A Groveport church is appealing an order made by the Ohio EPA.
Groveport interim Village Administrator Ken Salak reported that representatives of St. Mary Catholic Church filed an appeal with the Ohio EPA in regards to the Ohio EPA’s order that the church to connect to the village of Groveport’s sanitary sewer system and abandon its private sewage disposal system. The agency issued a similar order to neighboring Bright Innovations LLC.
In an statement Aug. 29, the Ohio EPA noted that water quality samples taken in June 2008 from the ditch across from St. Mary Catholic Church "show fecal coliform and E. coli levels in excess of state water quality standards. This is a potential risk to human health."
St. Mary Catholic Church would be required to connect to the existing sewer line, which now only extends to Greenpointe Drive, by spring 2009 with Bright Innovations ordered to tie in after the church is connected. The property owners were given 30 days to appeal the ruling.
According to Salak, the church wants to review its options which include, repairing the current system, hooking up to the sewer at the rear of the church property or attaching to the newly installed line on Groveport Road.
In October, Groveport Village Council plans to further discuss a proposed, 2,100 foot, approximately $840,000 sanitary sewer line would include properties along Groveport Road extending west from Greenpointe Drive to the First Baptist Church of Groveport property and would serve an area encompassing 240 acres.
"It’s not uncommon for the agency to require property owners to connect to a sewer system when necessary," said Erin Strouse of the Ohio EPA in a Sept. 2 interview. She added that, over the past two years, the Ohio EPA has issued similar orders to about a dozen other property owners around the state.
Strouse maintains the Ohio EPA has the authority to require a municipality to maintain public health and abate nuisances. She further stated the agency can require property owners who are responsible for their own systems to take the proper steps to ensure the public health.
On Aug. 29, the Ohio EPA stated it "believes that a central sewer to serve this area is needed and is the most appropriate solution as a sewer line accounting for future growth is part of Groveport’s long term infrastructure needs."
The Ohio EPA further stated it "has worked for many years with the involved parties to reach a mutually acceptable resolution, but these efforts have been unsuccessful." Ohio EPA officials feel they "must now proceed with its statutory duty to protect public health and the environment," and "is issuing these orders to begin the process of ensuring that sewage in this area is being handled properly."
"The Ohio EPA intends to require the remaining property owners along Groveport Road to tie in as the sewer becomes available and accessible," the Ohio EPA said in its Aug. 29 statement. "There are more than a dozen parcels owned by nine landowners along Groveport Road between Greenpointe Drive and Swisher Road that are all served by individual sewage treatment systems. These parcels consist of semi-public facilities, single family rental properties, private residences, and an undeveloped lot and a farm field."
The Ohio EPA indicated it would consider modifying its orders if Groveport decides to construct the sewer line extension.
"Should that occur the property owners would be simply required to connect to the line when it becomes available," according to the Ohio EPA.
Groveport Village Council initially rejected the proposed Groveport Road sewer project by a split vote in December 2006 as some council members felt the direct assessments to fund the project would be a burden on the affected property owners.
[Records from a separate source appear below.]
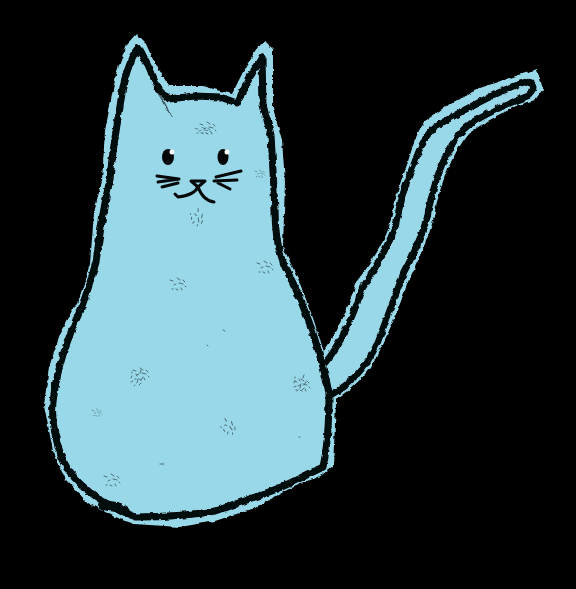
<!DOCTYPE html>
<html lang="en">
<head>
<meta charset="utf-8">
<title>Blue cat</title>
<style>
:root { --night: #000; --fur: #98d8e9; --ink: #050708; --shine: #fff; }
html, body { margin: 0; background: var(--night); overflow: hidden; }
.canvas { display: block; width: 576px; height: 589px; background: var(--night); }
.fur { fill: var(--fur); }
.ink { fill: none; stroke: var(--ink); stroke-linecap: round; stroke-linejoin: round; }
.outline { stroke-width: 7; }
.tail-line { stroke-width: 6.5; }
.crayon { filter: url(#crayon-edge); }
.face { stroke-width: 3; }
.eye { fill: var(--ink); }
.shine { fill: var(--shine); }
.smudge { fill: none; stroke: var(--ink); stroke-width: 1; stroke-linecap: round; opacity: .5; }
</style>
</head>
<body>
<svg class="canvas" viewBox="0 0 576 589" role="img" aria-label="Light blue cat with a long raised tail on black">
  <defs>
    <filter id="crayon-edge" x="0" y="0" width="576" height="589" filterUnits="userSpaceOnUse">
      <feTurbulence type="fractalNoise" baseFrequency="0.16" numOctaves="2" seed="4" result="grain"/>
      <feDisplacementMap in="SourceGraphic" in2="grain" scale="4" xChannelSelector="R" yChannelSelector="G"/>
    </filter>
    <path id="smudge-mark" d="M-8 -3l3 1M-4 2l2 -1M-1 -5l3 2M1 0l4 1M-2 6l2 1M5 -3l2 2M3 5l1 2M-6 6l1 0M7 3l1 1"/>
  </defs>

  <g id="fur" class="fur crayon">
    <path id="tail-fur" d="M318 358C333 342 345 317 357 281C370 264 383 245 389 227C394 207 398 186 407 165C412 148 417 132 424 122L446 106L480 88L515 76L537 69L543 89L535 100L518 105L484 123L468 134C453 154 442 178 436 207C432 231 420 257 408 282C398 310 387 337 378 354C369 373 353 389 334 400L322 397Z"/>
    <path id="body-fur" d="M136 34L146 44L155 64L169 86L203 86L232 94L244 70L258 46L266 42L273 49L273 108L282 140L285 182L283 247L299 281L313 318L325 355L332 388L336 404L333 466L322 475L287 490L255 508L215 521L180 527L134 524L113 516L88 503L66 480L53 451L44 405L49 367L61 332L79 299L90 264L94 213L102 180L105 131L116 74L127 44Z"/>
  </g>

  <g id="body-lines" class="ink outline crayon">
    <path d="M139 48C130 59 123 80 121 100C117 126 112 152 110 180C103 207 100 234 96 262C90 283 85 302 75 322C65 346 56 372 53 402C51 425 58 454 69 471C82 489 107 507 136 517C164 517 192 515 216 511C240 502 264 495 286 485L323 467C328 444 329 420 329 394C326 375 319 352 312 330C304 308 296 288 288 273C278 255 275 235 275 210L273 171L271 135L263 105L262 57"/>
    <path d="M139 48L149 67L158 88L169 99L194 96L220 97L237 103L250 77L262 57"/>
    <path d="M155 88L165 104L171 116" stroke-width="1.5" style="stroke-width:1.5;opacity:.6"/>
    <path d="M103 505l14 2l8 5" style="stroke-width:10"/>
  </g>

  <g id="tail-lines" class="ink tail-line crayon">
    <path d="M325 363C340 345 352 320 362 289C374 270 389 246 396 224C401 200 405 183 414 164C420 146 427 133 436 126C449 119 462 111 474 105C493 95 512 86 528 81C535 84 535 90 528 96C511 102 496 109 480 118C462 127 454 139 445 158C436 176 431 197 427 218C420 240 413 256 404 272C395 296 387 318 377 344C367 366 352 383 331 395"/>
  </g>

  <g id="face" class="ink face">
    <ellipse class="eye" cx="168" cy="157" rx="6" ry="8" stroke="none"/>
    <ellipse class="eye" cx="223" cy="157" rx="5.5" ry="8" stroke="none"/>
    <circle class="shine" cx="172" cy="152" r="2.5" stroke="none"/>
    <circle class="shine" cx="227" cy="152" r="2.5" stroke="none"/>
    <path id="nose" d="M191 181L205 181L198 187Z"/>
    <path id="mouth" d="M175 194L178 197C188 196 195 193 198 187C201 195 206 201 214 202"/>
    <path id="left-whiskers" d="M157 176L179 179M158 182L179 179M162 187L178 183"/>
    <path id="right-whiskers" d="M216 177L241 171M214 181L237 180M218 183L230 189"/>
  </g>

  <g id="smudges" class="smudge">
    <use href="#smudge-mark" x="208" y="127"/>
    <use href="#smudge-mark" transform="translate(203 130) scale(1 .5)"/>
    <use href="#smudge-mark" x="178" y="283"/>
    <use href="#smudge-mark" transform="translate(198 217) rotate(70)"/>
    <use href="#smudge-mark" x="141" y="373"/>
    <use href="#smudge-mark" transform="translate(138 378) rotate(90)"/>
    <use href="#smudge-mark" x="302" y="384"/>
    <use href="#smudge-mark" transform="translate(301 383) rotate(90)"/>
    <use href="#smudge-mark" x="265" y="266"/>
    <use href="#smudge-mark" x="112" y="479"/>
    <use href="#smudge-mark" transform="translate(229 426) rotate(40)"/>
    <use href="#smudge-mark" transform="translate(97 412) scale(.6)"/>
    <use href="#smudge-mark" transform="translate(260 173) scale(.6)"/>
    <path d="M160 464h4M223 330l2 1M299 437h1M207 345l1 1"/>
  </g>
</svg>
</body>
</html>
Plus, some property owners in the area feel they do not have sewage problems and therefore do not need the new sewer. However, supporters of the project – including Marc Studley of Access Storage and representatives of the First Baptist Church of Groveport – and the Ohio EPA brought the project back to the attention of Groveport officials in August.
"The village never indicated it would pay to put the sewer line in," said Groveport Law Director Kevin Shannon in a Sept. 2 interview. "There was never any conclusion the village would pay for it."
Shannon said the intention would be, if the project were to proceed, for the village to go to the property owners and ask how they want to pay for the sewer project.
"Some want assessments and some don’t want assessments," said Shannon, who added that in past discussions a majority of property owners did not want to be assessed for the project.
Council has indicated it is waiting to for the affected area’s property owners to tell the village what they want.
Salak provided estimates for direct assessments to affected property owners that would fund the sewer project. Two sets of estimates based on acreage and frontage for the 16 properties were tabulated.
The 20 year, estimated total assessments for the 16 properties for the proposed project range from $4,516 to $369,952 based on acreage; and from $13,395 to $155,892 based on frontage. Estimated annual payments range from $350 to $28,689 based on acreage; and from $1,039 to $12,089 based on frontage.
Shannon said direct assessments are used to pay for a project when a municipality determines there is a need to extend a utility and the affected property owners have not voluntarily petitioned the government to do so. Approval of a resolution of necessity for the project would require five of six council votes for approval if the proposed project is not requested by petition by a majority of the affected property owners.